» **Exercise**: What is the number of lines in the data below that hold the word "height"? Give nothing beyond that number.

» **Given records**:
**********
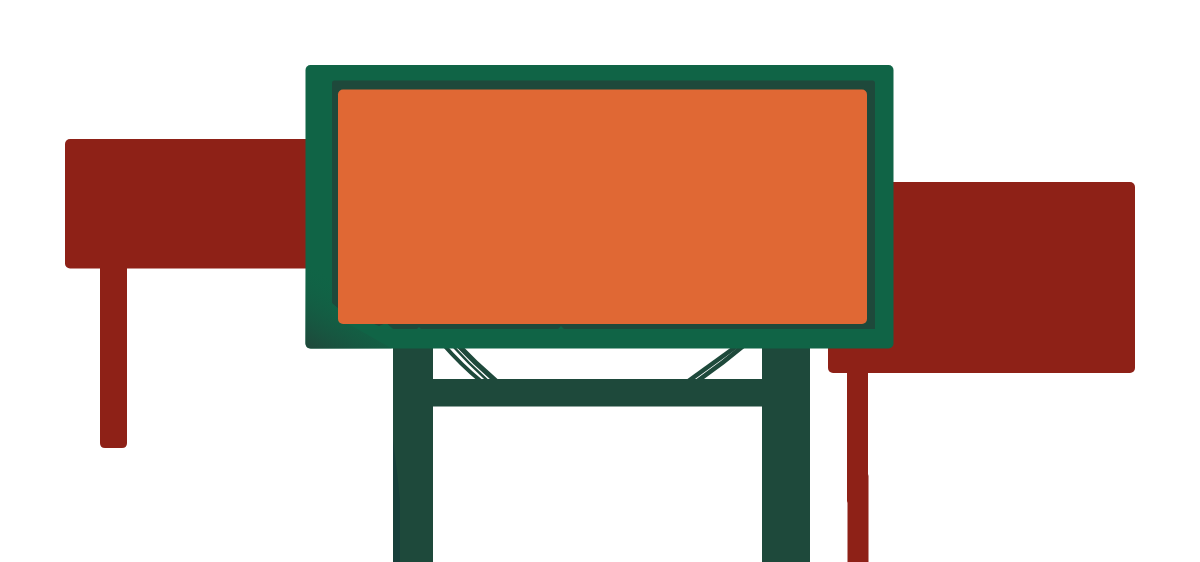
<!DOCTYPE html>
<html lang="en">
<head>
<meta charset="utf-8">
<title>Blank signboards</title>
<style>
:root {
  --paper: #ffffff;
  --red: #8e2117;
  --frame: #106446;
  --post: #1e493b;
  --post-shade: #173f3b;
  --panel: #e06834;
}
html, body { margin: 0; background: var(--paper); overflow: hidden; }
svg { display: block; width: 1200px; height: 562px; }
.red { fill: var(--red); }
.frame { fill: var(--frame); }
.post { fill: var(--post); }
.post-shade { fill: var(--post-shade); }
.panel { fill: var(--panel); }
.brace { stroke: var(--post); fill: none; }
.shade-start { stop-color: var(--post); stop-opacity: 1; }
.shade-end { stop-color: var(--frame); stop-opacity: 0; }
</style>
</head>
<body>
<svg viewBox="0 0 1200 562" role="img" aria-label="Blank billboard with an orange panel and two red signboards behind it">
  <defs>
    <linearGradient id="corner-shade" gradientUnits="userSpaceOnUse" x1="308" y1="346" x2="344" y2="282">
      <stop class="shade-start" offset="0"/>
      <stop class="shade-end" offset="1"/>
    </linearGradient>
    <clipPath id="below-frame"><rect x="433" y="340" width="330" height="42"/></clipPath>
  </defs>

  <g id="left-sign" class="red">
    <rect x="65" y="139" width="260" height="129.5" rx="5"/>
    <path d="M100 260H127V443Q127 448 122 448H105Q100 448 100 443Z"/>
  </g>

  <g id="right-sign" class="red">
    <rect x="828" y="182" width="307" height="191" rx="5"/>
    <path d="M847 365H868V474L868.5 476V562H847.5V503L847 501Z"/>
  </g>

  <g id="stand">
    <g class="brace" clip-path="url(#below-frame)">
      <path stroke-width="4" d="M442 343Q462 366 482 382"/>
      <path stroke-width="2.5" d="M450 343Q468 363 489 382"/>
      <path stroke-width="5" d="M456 343Q476 364 497 382"/>
      <path stroke-width="4.5" d="M741 343L687 382"/>
      <path stroke-width="4.5" d="M747 343Q722 364 696 382"/>
    </g>
    <rect class="post" x="393" y="340" width="40" height="222"/>
    <rect class="post" x="762" y="340" width="48" height="222"/>
    <rect class="post" x="430" y="379" width="335" height="27.5"/>
    <path class="post-shade" d="M393 440L397 472L400 500V562H393Z"/>
  </g>

  <g id="billboard">
    <rect class="frame" x="305.5" y="65" width="588" height="283.5" rx="5"/>
    <path fill="url(#corner-shade)" d="M305.5 245H338V318L392 348.5H311Q305.5 348.5 305.5 343Z"/>
    <path class="post" d="M334 80.500H873Q875 80.500 875 83V329H564L561 326L558 329H421L419 327L417 329H393L386 323L379 326L340 310L332 303V83Q332 80.500 334 80.500Z"/>
    <path class="frame" d="M380 329L386 323L393 329Z"/>
    <rect class="panel" x="338" y="89.500" width="529" height="234.500" rx="5"/>
  </g>
</svg>
</body>
</html>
**********
» **Task solution**: 9